on dark backgrounds
I'm having a really hard time writing an introduction to this set without
sounding too nostalgic. It seems kind of funny, but unless you were growing
up in the late '70s and early '80s you can't imagine the impact that video
games had on our childhood. Gen X may not know where it was when Kennedy
was shot, but we probably all remember where we used to go to play
At first, Pong and Breakout were the only games you could find, occasionally
at a local pizza parlor. When Space Invaders was released in 1979 you
started to see the games around more; when Asteroids was released you
started to see games everywhere.
I can't remember even going to an Arcade before 1980 (except for the
Penny Arcade at Walt Disney World, which at that time had an array
of mechanical games) but by that summer every kid in the neighborhood
was begging their parents for a ride to the local arcade. There we would
play Pac Man, Galaxian, and the countless bootleg and rip-off variations
the arcade owners hustled in to keep kids playing instead of just watching.
No arcade had every game you wanted to play, so you had to split your
time between the mall (or malls, since each one was different), your local
arcade (which for us was a small, trailer like building with a dirt parking
lot and wood siding), ice cream parlors/pizza places, and the local
convenience store. Only then could you play every game you liked. As the
games caught on giant arcades became more of the norm, and companies
with money combined large game rooms with mini-golf or go-kart racing.

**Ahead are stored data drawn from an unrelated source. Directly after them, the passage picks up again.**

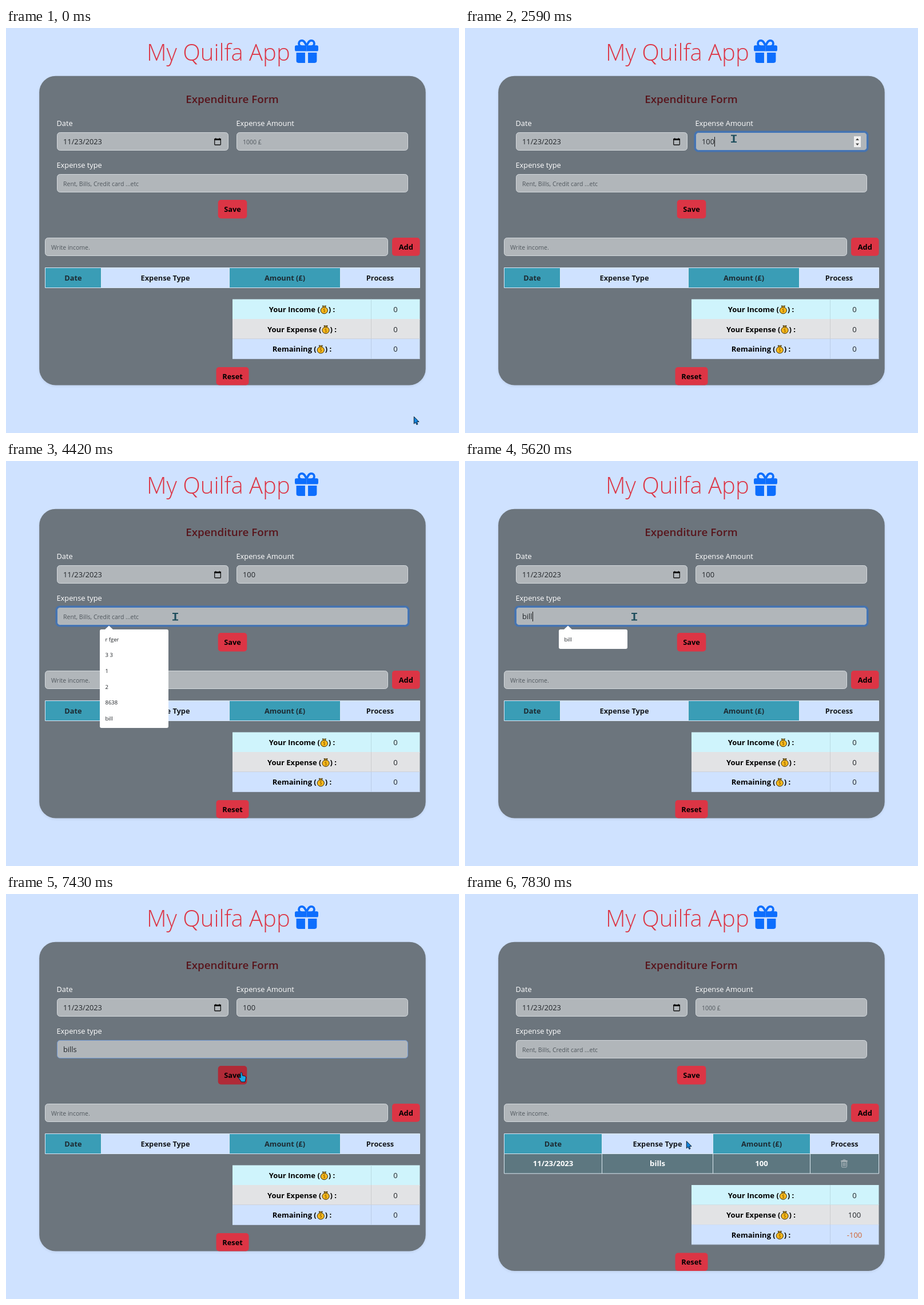
Write an HTML page with a canvas that moves like this. It is 792 by 707 pixels and loops after 8 s.

```html
<!DOCTYPE html>
<html lang="en">
<head>
<meta charset="utf-8">
<title>Expenditure Form</title>
<style>
html, body { margin: 0; width: 100%; height: 100%; overflow: hidden; background: #cfe2ff; }
canvas { display: block; }
</style>
</head>
<body>
<canvas id="stage" width="792" height="707"></canvas>
<script>
const ctx = document.getElementById('stage').getContext('2d');
const LOOP = 8000;
const FAMILY = '"Open Sans", "Noto Sans", sans-serif';
const BLUE = '#cfe2ff', TEAL = '#3a9db6', RED = '#dc3545', INK = '#212529';

// Pointer stops: [start ms, x, y, shape]
const POINTER = [
  [0, 713, 678, 'arrow'], [200, 690, 600, 'arrow'], [400, 560, 380, 'arrow'],
  [590, 400, 160, 'arrow'], [790, 362, 160, 'arrow'], [990, 445, 193, 'beam'],
  [1190, 470, 193, 'beam'], [2990, 440, 208, 'beam'], [3190, 370, 236, 'arrow'],
  [3400, 305, 268, 'beam'], [3610, 296, 271.5, 'beam'], [6820, 322, 280, 'beam'],
  [7020, 380, 300, 'arrow'], [7220, 411, 311, 'hand'],
  [7630, 400, 370, 'arrow'], [7830, 387, 431, 'arrow']
];
const AMOUNT = [[0, ''], [1990, '1'], [2190, '10'], [2590, '100'], [7630, '']];
const TYPE = [[0, ''], [4620, 'b'], [5020, 'bi'], [5620, 'bill'], [5820, 'bills'], [7630, '']];

const at = (track, t) => track.filter(k => k[0] <= t).pop();
const within = (t, from, to) => t >= from && t < to;

function text(str, x, y, { size = 12.8, weight = 400, color = INK, align = 'left' } = {}) {
  ctx.font = `${weight} ${size}px ${FAMILY}`;
  ctx.fillStyle = color;
  ctx.textAlign = align;
  ctx.fillText(str, x, y);
  return ctx.measureText(str).width;
}

function box(x, y, w, h, r, fill, stroke, line = 1) {
  ctx.beginPath();
  ctx.roundRect(x, y, w, h, r);
  if (fill) { ctx.fillStyle = fill; ctx.fill(); }
  if (stroke) { ctx.strokeStyle = stroke; ctx.lineWidth = line; ctx.stroke(); }
}

function shape(points, fill, stroke) {
  ctx.beginPath();
  points.forEach(([x, y]) => ctx.lineTo(x, y));
  ctx.closePath();
  if (fill) { ctx.fillStyle = fill; ctx.fill(); }
  if (stroke) { ctx.strokeStyle = stroke; ctx.lineWidth = 1; ctx.stroke(); }
}

function placed(x, y, draw, scale = 1) {
  ctx.save();
  ctx.translate(x, y);
  ctx.scale(scale, scale);
  draw();
  ctx.restore();
}

// Drawn in a 16-unit square: one half, mirrored for the other.
function giftHalf() {
  ctx.strokeStyle = '#0d6efd';
  ctx.lineWidth = 1.5;
  ctx.beginPath();
  ctx.moveTo(8, 4.1);
  ctx.lineTo(6.6, 1.8);
  ctx.quadraticCurveTo(5.9, 0.75, 4.75, 0.75);
  ctx.arc(4.75, 2.75, 2, -Math.PI / 2, Math.PI / 2, true);
  ctx.stroke();
  box(0, 4, 8.02, 4, [1, 0, 0, 1], '#0d6efd');
  box(1, 9, 6, 7, [0, 0, 0, 1.5], '#0d6efd');
}

function gift() {
  giftHalf();
  ctx.translate(16, 0);
  ctx.scale(-1, 1);
  giftHalf();
}

function moneyBag() {
  shape([[-2, -4], [-3.2, -7], [0, -6.4], [3.2, -7], [2, -4]], '#f9bf2c', '#2b2005');
  ctx.beginPath();
  ctx.ellipse(0, 1.6, 6.4, 6, 0, 0, Math.PI * 2);
  ctx.fillStyle = '#fbba1c';
  ctx.strokeStyle = '#2b2005';
  ctx.fill();
  ctx.stroke();
  text('$', 0, 4.8, { size: 8.5, color: '#8a5d00', align: 'center' });
}

function trash() {
  box(-4.5, -3.5, 9, 10, [0, 0, 1.5, 1.5], null, '#b4bcc0');
  box(-5.5, -5, 11, 1.6, 0.5, null, '#b4bcc0');
  box(-2, -6.5, 4, 1.5, 0.5, null, '#b4bcc0');
  ctx.fillStyle = '#b4bcc0';
  for (const x of [-2.5, -0.5, 1.5]) ctx.fillRect(x, -1.5, 1, 6);
}

function calendar() {
  box(364.7, 194, 10.6, 10, 1, null, '#111', 1.3);
  ctx.fillStyle = '#111';
  ctx.fillRect(364, 193, 12, 3);
  ctx.fillRect(366, 192, 1.4, 2);
  ctx.fillRect(372.6, 192, 1.4, 2);
}

const pointers = {
  arrow() {
    shape([[0.3, 0.5], [0.3, 13], [3, 10.4], [5, 14.5], [7, 13.5], [5.2, 9.6], [9, 9.4]],
      '#1286e0', '#0a1a2c');
  },
  beam() {
    ctx.fillStyle = '#1d4d5c';
    ctx.fillRect(-1.5, -6, 3, 12.5);
    ctx.fillRect(-5, -6.5, 10, 2);
    ctx.fillRect(-5, 5, 10, 2);
  },
  hand() {
    ctx.beginPath();
    ctx.moveTo(-1, 1.5);
    ctx.quadraticCurveTo(0.2, -0.8, 1.8, 1.5);
    ctx.lineTo(2.3, 6);
    ctx.lineTo(7, 7);
    ctx.quadraticCurveTo(9, 7.5, 8.5, 10);
    ctx.lineTo(7, 17);
    ctx.lineTo(0.5, 17);
    ctx.lineTo(-4, 10.5);
    ctx.quadraticCurveTo(-4, 8, -1, 10);
    ctx.closePath();
    ctx.fillStyle = '#18a9e6';
    ctx.strokeStyle = '#0a1a2c';
    ctx.lineWidth = 1;
    ctx.fill();
    ctx.stroke();
  }
};

function field(x, y, w, h, value, hint, { focused = false, border = '#d3d8dc' } = {}) {
  if (focused) box(x - 1, y - 1, w + 2, h + 2, 6, null, '#4573b0', 3.2);
  box(x + 0.5, y + 0.5, w - 1, h - 1, 5, '#b1b6ba', focused ? '#4377bb' : border);
  const base = y + h / 2 + 4.8;
  if (value) return text(value, x + 11, base);
  text(hint, x + 11, base, { size: 10.5, color: '#50575d' });
  return 0;
}

function caret(x, y) {
  ctx.fillStyle = '#111';
  ctx.fillRect(Math.round(x), y, 1, 17);
}

function spinner() {
  box(680, 189, 12, 19, 0, '#efefef');
  shape([[683, 196], [689, 196], [686, 192.5]], '#444');
  shape([[683, 201.5], [689, 201.5], [686, 205]], '#444');
}

function button(label, x, y, w, h, fill = RED) {
  box(x, y, w, h, 5, fill);
  text(label, x + w / 2, y + h / 2 + 4.8, { weight: 700, color: '#000', align: 'center' });
}

function expenseTable(saved) {
  const edges = saved ? [68, 239, 433, 603, 723] : [68, 166, 390, 584, 723];
  const titles = ['Date', 'Expense Type', 'Amount (£)', 'Process'];
  const entry = ['11/23/2023', 'bills', '100'];
  titles.forEach((title, i) => {
    const x = edges[i] + 0.5, w = edges[i + 1] - edges[i], mid = x + w / 2;
    box(x, 418.5, w, 35, 0, i % 2 ? BLUE : TEAL, '#dbe8f8');
    text(title, mid, 440.5, { weight: 700, color: i % 2 ? '#15191d' : '#1d2a32', align: 'center' });
    if (!saved) return;
    box(x, 453.5, w, 34.5, 0, '#5d7780', '#dbe8f0');
    if (entry[i]) text(entry[i], mid, 475, { size: 13.1, weight: 700, color: '#fff', align: 'center' });
    else placed(mid - 0.5, 470.5, trash);
  });
}

function totals(saved, top) {
  const rows = [
    ['Your Income (', '0', '#cff4fc', '#badce3'],
    ['Your Expense (', saved ? '100' : '0', '#e2e3e5', '#cbccce'],
    ['Remaining (', saved ? '-100' : '0', BLUE, '#bacbe6']
  ];
  const bold = { size: 13, weight: 700, color: '#000' };
  rows.forEach(([label, value, fill, line], i) => {
    const y = top + i * 34.6, base = y + 22.7;
    box(396, y, 327.5, 35, 0, fill);
    ctx.fillStyle = line;
    ctx.fillRect(396, Math.round(y + 34), 327.5, 1);
    ctx.fillRect(638, y, 1, 35);
    ctx.font = `700 13px ${FAMILY}`;
    const before = ctx.measureText(label).width, after = ctx.measureText(') :').width;
    const x = 517.5 - (before + 15 + after) / 2;
    text(label, x, base, bold);
    placed(x + before + 7.5, y + 18, moneyBag, 0.95);
    text(') :', x + before + 15, base, bold);
    text(value, 681, base, { size: 13, color: value[0] === '-' ? '#d0602c' : INK, align: 'center' });
  });
}

function suggestions(items) {
  const h = items.length * 27.6 + 6.4;
  shape([[172.5, 294.5], [180, 287.5], [187.5, 294.5]], '#fff');
  box(164, 294, 120, h, 3, '#fff');
  items.forEach((item, i) => text(item, 173.5, 314.8 + i * 27.6, { size: 9.5 }));
}

function draw(t) {
  const saved = t >= 7630, shift = saved ? 34.5 : 0;
  const amountFocus = within(t, 1190, 3810), typeFocus = within(t, 3810, 7430);
  const pressed = within(t, 7430, 7630);

  ctx.fillStyle = BLUE;
  ctx.fillRect(0, 0, 792, 707);
  text('My Quilfa App', 246, 56.5, { size: 40, weight: 300, color: RED });
  placed(505, 20, gift, 2.56);

  ctx.save();
  ctx.shadowColor = 'rgba(0,0,0,.08)';
  ctx.shadowBlur = 4;
  ctx.shadowOffsetY = 1.8;
  box(58.2, 83.7, 675.5, 539.7 + shift, 28.5, '#6c757d');
  ctx.restore();

  text('Expenditure Form', 395.5, 130.5, { size: 18.8, weight: 600, color: '#58151c', align: 'center' });
  text('Date', 88.5, 170.5, { color: '#fff' });
  text('Expense Amount', 402.5, 170.5, { color: '#fff' });
  text('Expense type', 88.5, 243.5, { color: '#fff' });

  field(89, 182, 300, 32, '11/23/2023', '');
  calendar();
  const amountWidth = field(403, 182, 300, 32, at(AMOUNT, t)[1], '1000 £', { focused: amountFocus });
  if (amountFocus) {
    spinner();
    caret(414 + amountWidth, 190);
  }
  const typeWidth = field(89, 255, 614, 32, at(TYPE, t)[1], 'Rent, Bills, Credit card ...etc',
    { focused: typeFocus, border: pressed ? '#6f97d0' : undefined });
  if (typeFocus && !within(t, 4420, 4620) && !within(t, 6420, 6820)) caret(100 + typeWidth, 263);

  const saveFill = pressed ? '#b02a37' : within(t, 7220, 7430) ? '#bb2d3b' : RED;
  button('Save', 370.7, 300, 50.6, 32.5, saveFill);
  field(68, 366, 600, 32, '', 'Write income.');
  button('Add', 675, 366, 48.6, 31.8);

  expenseTable(saved);
  totals(saved, saved ? 508 : 473.5);
  button('Reset', 367.5, 592 + shift, 57, 31.5);

  if (within(t, 4010, 4620)) suggestions(['r fger', '3 3', '1', '2', '8638', 'bill']);
  else if (within(t, 4620, 5820)) suggestions(['bill']);

  const [, x, y, kind] = at(POINTER, t);
  placed(x, y, pointers[kind]);
}

function tick() {
  draw(performance.now() % LOOP);
  requestAnimationFrame(tick);
}
tick();
</script>
</body>
</html>
```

In Orlando, where I grew up, there was a warehouse-sized game room
named "The Fun Machine" across town with 3 to 5 of each game so you
didn't have to line up the quarters in the slot where the games' backlit
title fit into the cabinet. It was like heaven. And 45-minute drive for my
parents. They were the best.
The really odd thing to me is that although most of the games we think
of as classics were all released about the same time, it seemed to take
forever between new machines back then. remember when Pole Position
and Centipede arrived at the local arcade. We couldn't believe our eyes.
The owners of the local arcade always put new games in a special place,
and whatever was there before got moved. Everytime a new game came
out, it had better graphics, sound, voices, cool controls, bonuses.
Then you waited a year for a watered-down version for your Atari 2600.
OK, enough nostalgia. Thanks to projects like MAME and shrinkwrapped
software like Microsoft Arcade and the Namco Classics series for
Playstation, you can play any of your old favorites any time you want.
It occured to me, during a heated game of Bosconian, that the designers
of these early games were the only people really pushing computer art
at the time. They faced a lot of constraints: limited palletes (usually of
16 colors), limited sprite sizes (often 16x16 pixels, which was then
doubled for display on the monitors)—hey, wait a minute, that sounds
just like the same limitations we icon artist face! These people laid the
groundwork for everything we do! They even had to create 8x8 'super-
mini' icons in some games to represent extra lives!
So in the spirit of those early days, and the designers, programmers,
and companies that brought us the games we treasure today, we
present this tribute to the very first icon designers; and to the
happiness, frustration, and inspiration their work brought us all.
BTW, the games were selected for the "iconability" and because they
were my favorites. That's why there's no Defender—too many buttons.
Is there a classic game you'd like to have icons for? Make your own,
Icons contained in set (165 icons)